WHAT THE TASK ASKS: If a record holds a picture, drop the picture and return the rest of the record word for word.

RECORDS FOR THE TASK:

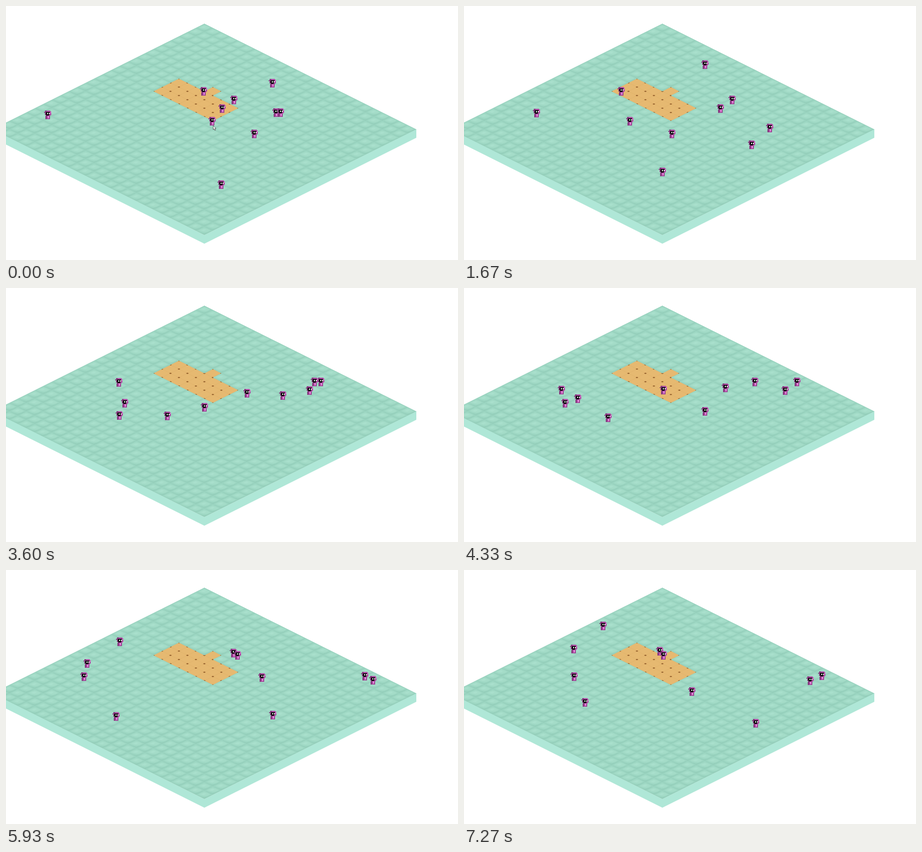
An HTML page that plays this animation: 998 px wide and 561 px high, repeating every 7.34 s.

```html
<!DOCTYPE html>
<html lang="en">
<head>
<meta charset="utf-8">
<title>Isometric walkers</title>
<style>
  html, body { margin: 0; width: 100%; height: 100%; overflow: hidden; background: #fff; }
  svg { display: block; width: 100%; height: 100%; }
</style>
</head>
<body>
<svg viewBox="0 0 998 561">
  <defs>
    <g id="tile">
      <path d="M-13 -1L-6 -4.5L0 -6.5L6 -4.5L13 -1L8 1.5L2 3L-5 2Z" fill="#a4dcc8"/>
      <path d="M-8 -1L-1 -4L5 -3L-1 .5Z" fill="#a9e0cd"/>
      <path d="M18.7 0L0 9.3L-18.7 0L-14 .8L-8 3.8L-1 5.4L6 4L14 .2Z" fill="#95cfbb"/>
    </g>
    <pattern id="grass" x="419.28" y="39" width="37.44" height="18.68" patternUnits="userSpaceOnUse">
      <rect width="38" height="19" fill="#9dd7c3"/>
      <use href="#tile" x="18.72" y="9.34"/>
      <use href="#tile"/>
      <use href="#tile" x="37.44"/>
      <use href="#tile" y="18.68"/>
      <use href="#tile" x="37.44" y="18.68"/>
    </pattern>
    <clipPath id="patch"><path id="patchShape"/></clipPath>
    <g id="walker" shape-rendering="crispEdges">
      <path d="M-6 -9H6V-7H8V1H6V3H-4V1H-6V-4H-8V-6H-6Z" fill="#b04ca5"/>
      <path d="M-8 -6h4v2h-4zM-6 -9h4v2h-4zM-6 -3h2v4h-2zM-4 1h2v2h-2z" fill="#7d3476"/>
      <path d="M-4 -6H5V0H3V2H-3V0H-4Z" fill="#0c060c"/>
      <path d="M-1 -4h2v3h-2zM3 -4h2v3h-2z" fill="#fff"/>
      <path d="M6 -6h2v3h-2z" fill="#d476c9"/>
      <path d="M-5 3H5V10H-5Z" fill="#a8459d"/>
      <path d="M-5 3h3v7h-3zM4 3h1v7h-1z" fill="#86397e"/>
      <path d="M0 3h3v5h-3z" fill="#e287d8"/>
    </g>
  </defs>
  <path d="M-30 272L438 506L906 272V291L438 525L-30 291Z" fill="#afe7d7"/>
  <path d="M438 39L906 272.5L438 506L-30 272.5Z" fill="url(#grass)"/>
  <path d="M-30 273.2L438 39.7L906 273.2" fill="none" stroke="#95cfbb" stroke-width=".8"/>
  <g id="sand" clip-path="url(#patch)"></g>
  <g id="crowd"></g>
  <path id="cursor" d="M.5 .5V9L2.6 7.2L4.1 10.8L5.6 10.2L4.2 6.7H7Z" fill="#fff" stroke="#333" stroke-width=".8"/>
</svg>
<script>
const NS = 'http://www.w3.org/2000/svg';
const $ = id => document.getElementById(id);
const HALF_W = 18.72, HALF_H = 9.34;
const LOOP = 7340, STEP = 200 / 3;

// Diagonal grid: a counts half tiles to the right, b half tiles down.
const place = (a, b) => [438 + a * HALF_W, 39 + b * HALF_H];

function add(parent, name, attrs) {
  const el = document.createElementNS(NS, name);
  for (const key in attrs) el.setAttribute(key, attrs[key]);
  return parent.appendChild(el);
}

function drawSand() {
  const corners = [[-3, 13], [0, 16], [1, 15], [2, 16], [1, 17], [4, 20], [1, 23], [-6, 16]];
  const d = 'M' + corners.map(c => place(...c)).join('L') + 'Z';
  $('patchShape').setAttribute('d', d);
  add($('sand'), 'path', { d, fill: '#e6b971' });
  let lines = '', dots = '';
  for (let u = 5; u <= 12; u++) {
    lines += `M${place(u - 7, u + 7)}L${place(u - 11, u + 11)}`;
    for (let v = 7; v <= 11; v++) {
      const [x, y] = place(u - v, u + v);
      dots += `M${x - 3} ${y}l3 -1.5l3 1.5l-3 1.5z`;
    }
  }
  for (let v = 7; v <= 11; v++) lines += `M${place(5 - v, 5 + v)}L${place(12 - v, 12 + v)}`;
  add($('sand'), 'path', { d: lines, stroke: '#dfb069', 'stroke-width': .7, fill: 'none' });
  add($('sand'), 'path', { d: dots, fill: '#935f2c' });
}

const DIRS = {
  E: [2, 0], W: [-2, 0], N: [0, -2], S: [0, 2],
  NE: [1, -1], NW: [-1, -1], SE: [1, 1], SW: [-1, 1]
};

// Steps needed to cross one tile.
const tileTime = dir => dir.length > 1 ? 6 : 'EW'.includes(dir) ? 10.5 : 5.25;

// Route: tile counts with compass directions.
function walker(a, b, route) {
  const legs = route.split(' ').map(token => {
    const n = parseFloat(token), dir = token.replace(/[\d.]+/, '');
    const from = place(a, b);
    a += DIRS[dir][0] * n;
    b += DIRS[dir][1] * n;
    return { from, to: place(a, b), time: n * tileTime(dir) };
  });
  return { el: add($('crowd'), 'use', { href: '#walker' }), legs };
}

function locate(legs, k) {
  for (const { from, to, time } of legs) {
    if (k <= time) return from.map((p, i) => Math.round(p + (to[i] - p) * k / time));
    k -= time;
  }
  return legs[legs.length - 1].to.map(Math.round);
}

drawSand();
const walkers = [
  walker(-18.46, 21.54, '0.54NW 2E 5SE 7N 5NE'),
  walker(-.1, 16, '3.95W 6SW 2N 6NE'),
  walker(2.1, 20, '7.95E 2SE 3W'),
  walker(.9, 23, '6.95W 2NW 4E'),
  walker(3.46, 18, '6.27E 5SE 4NW'),
  walker(8, 14, '3NW 1N 9S 6SE 3N'),
  walker(8.44, 21, '0.28E 4SE 3N 1NE 2W 9SW'),
  walker(9, 21, '3S 2SE 3N 8NW 4W'),
  walker(5.9, 26, '5.95W 5SW 1N 5NE'),
  walker(2, 38, '2SW 10N 4NE 4W')
];

function stepAt(t) {
  const k = Math.floor(t / STEP + .06);
  return Math.round(k * STEP / 10) * 10 > t ? k - 1 : k;
}

function render(k) {
  for (const w of walkers) {
    [w.x, w.y] = locate(w.legs, k);
    w.el.setAttribute('transform', `translate(${w.x} ${w.y})`);
  }
  [...walkers].sort((p, q) => p.y - q.y).forEach(w => $('crowd').appendChild(w.el));
  const slide = Math.max(0, k - 3) / 2;
  $('cursor').setAttribute('transform', `translate(${457 + 220 * slide} ${264 - 132 * slide})`);
  $('cursor').style.display = slide > 1 ? 'none' : '';
}

let shown = -1;
function tick() {
  const k = stepAt(performance.now() % LOOP);
  if (k !== shown) render(shown = k);
  requestAnimationFrame(tick);
}
tick();
</script>
</body>
</html>
```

THE ANSWER:
An HTML page that plays this animation: 998 px wide and 561 px high, repeating every 7.34 s.

```html
<!DOCTYPE html>
<html lang="en">
<head>
<meta charset="utf-8">
<title>Isometric walkers</title>
<style>
  html, body { margin: 0; width: 100%; height: 100%; overflow: hidden; background: #fff; }
  svg { display: block; width: 100%; height: 100%; }
</style>
</head>
<body>
<svg viewBox="0 0 998 561">
  <defs>
    <g id="tile">
      <path d="M-13 -1L-6 -4.5L0 -6.5L6 -4.5L13 -1L8 1.5L2 3L-5 2Z" fill="#a4dcc8"/>
      <path d="M-8 -1L-1 -4L5 -3L-1 .5Z" fill="#a9e0cd"/>
      <path d="M18.7 0L0 9.3L-18.7 0L-14 .8L-8 3.8L-1 5.4L6 4L14 .2Z" fill="#95cfbb"/>
    </g>
    <pattern id="grass" x="419.28" y="39" width="37.44" height="18.68" patternUnits="userSpaceOnUse">
      <rect width="38" height="19" fill="#9dd7c3"/>
      <use href="#tile" x="18.72" y="9.34"/>
      <use href="#tile"/>
      <use href="#tile" x="37.44"/>
      <use href="#tile" y="18.68"/>
      <use href="#tile" x="37.44" y="18.68"/>
    </pattern>
    <clipPath id="patch"><path id="patchShape"/></clipPath>
    <g id="walker" shape-rendering="crispEdges">
      <path d="M-6 -9H6V-7H8V1H6V3H-4V1H-6V-4H-8V-6H-6Z" fill="#b04ca5"/>
      <path d="M-8 -6h4v2h-4zM-6 -9h4v2h-4zM-6 -3h2v4h-2zM-4 1h2v2h-2z" fill="#7d3476"/>
      <path d="M-4 -6H5V0H3V2H-3V0H-4Z" fill="#0c060c"/>
      <path d="M-1 -4h2v3h-2zM3 -4h2v3h-2z" fill="#fff"/>
      <path d="M6 -6h2v3h-2z" fill="#d476c9"/>
      <path d="M-5 3H5V10H-5Z" fill="#a8459d"/>
      <path d="M-5 3h3v7h-3zM4 3h1v7h-1z" fill="#86397e"/>
      <path d="M0 3h3v5h-3z" fill="#e287d8"/>
    </g>
  </defs>
  <path d="M-30 272L438 506L906 272V291L438 525L-30 291Z" fill="#afe7d7"/>
  <path d="M438 39L906 272.5L438 506L-30 272.5Z" fill="url(#grass)"/>
  <path d="M-30 273.2L438 39.7L906 273.2" fill="none" stroke="#95cfbb" stroke-width=".8"/>
  <g id="sand" clip-path="url(#patch)"></g>
  <g id="crowd"></g>
  <path id="cursor" d="M.5 .5V9L2.6 7.2L4.1 10.8L5.6 10.2L4.2 6.7H7Z" fill="#fff" stroke="#333" stroke-width=".8"/>
</svg>
<script>
const NS = 'http://www.w3.org/2000/svg';
const $ = id => document.getElementById(id);
const HALF_W = 18.72, HALF_H = 9.34;
const LOOP = 7340, STEP = 200 / 3;

// Diagonal grid: a counts half tiles to the right, b half tiles down.
const place = (a, b) => [438 + a * HALF_W, 39 + b * HALF_H];

function add(parent, name, attrs) {
  const el = document.createElementNS(NS, name);
  for (const key in attrs) el.setAttribute(key, attrs[key]);
  return parent.appendChild(el);
}

function drawSand() {
  const corners = [[-3, 13], [0, 16], [1, 15], [2, 16], [1, 17], [4, 20], [1, 23], [-6, 16]];
  const d = 'M' + corners.map(c => place(...c)).join('L') + 'Z';
  $('patchShape').setAttribute('d', d);
  add($('sand'), 'path', { d, fill: '#e6b971' });
  let lines = '', dots = '';
  for (let u = 5; u <= 12; u++) {
    lines += `M${place(u - 7, u + 7)}L${place(u - 11, u + 11)}`;
    for (let v = 7; v <= 11; v++) {
      const [x, y] = place(u - v, u + v);
      dots += `M${x - 3} ${y}l3 -1.5l3 1.5l-3 1.5z`;
    }
  }
  for (let v = 7; v <= 11; v++) lines += `M${place(5 - v, 5 + v)}L${place(12 - v, 12 + v)}`;
  add($('sand'), 'path', { d: lines, stroke: '#dfb069', 'stroke-width': .7, fill: 'none' });
  add($('sand'), 'path', { d: dots, fill: '#935f2c' });
}

const DIRS = {
  E: [2, 0], W: [-2, 0], N: [0, -2], S: [0, 2],
  NE: [1, -1], NW: [-1, -1], SE: [1, 1], SW: [-1, 1]
};

// Steps needed to cross one tile.
const tileTime = dir => dir.length > 1 ? 6 : 'EW'.includes(dir) ? 10.5 : 5.25;

// Route: tile counts with compass directions.
function walker(a, b, route) {
  const legs = route.split(' ').map(token => {
    const n = parseFloat(token), dir = token.replace(/[\d.]+/, '');
    const from = place(a, b);
    a += DIRS[dir][0] * n;
    b += DIRS[dir][1] * n;
    return { from, to: place(a, b), time: n * tileTime(dir) };
  });
  return { el: add($('crowd'), 'use', { href: '#walker' }), legs };
}

function locate(legs, k) {
  for (const { from, to, time } of legs) {
    if (k <= time) return from.map((p, i) => Math.round(p + (to[i] - p) * k / time));
    k -= time;
  }
  return legs[legs.length - 1].to.map(Math.round);
}

drawSand();
const walkers = [
  walker(-18.46, 21.54, '0.54NW 2E 5SE 7N 5NE'),
  walker(-.1, 16, '3.95W 6SW 2N 6NE'),
  walker(2.1, 20, '7.95E 2SE 3W'),
  walker(.9, 23, '6.95W 2NW 4E'),
  walker(3.46, 18, '6.27E 5SE 4NW'),
  walker(8, 14, '3NW 1N 9S 6SE 3N'),
  walker(8.44, 21, '0.28E 4SE 3N 1NE 2W 9SW'),
  walker(9, 21, '3S 2SE 3N 8NW 4W'),
  walker(5.9, 26, '5.95W 5SW 1N 5NE'),
  walker(2, 38, '2SW 10N 4NE 4W')
];

function stepAt(t) {
  const k = Math.floor(t / STEP + .06);
  return Math.round(k * STEP / 10) * 10 > t ? k - 1 : k;
}

function render(k) {
  for (const w of walkers) {
    [w.x, w.y] = locate(w.legs, k);
    w.el.setAttribute('transform', `translate(${w.x} ${w.y})`);
  }
  [...walkers].sort((p, q) => p.y - q.y).forEach(w => $('crowd').appendChild(w.el));
  const slide = Math.max(0, k - 3) / 2;
  $('cursor').setAttribute('transform', `translate(${457 + 220 * slide} ${264 - 132 * slide})`);
  $('cursor').style.display = slide > 1 ? 'none' : '';
}

let shown = -1;
function tick() {
  const k = stepAt(performance.now() % LOOP);
  if (k !== shown) render(shown = k);
  requestAnimationFrame(tick);
}
tick();
</script>
</body>
</html>
```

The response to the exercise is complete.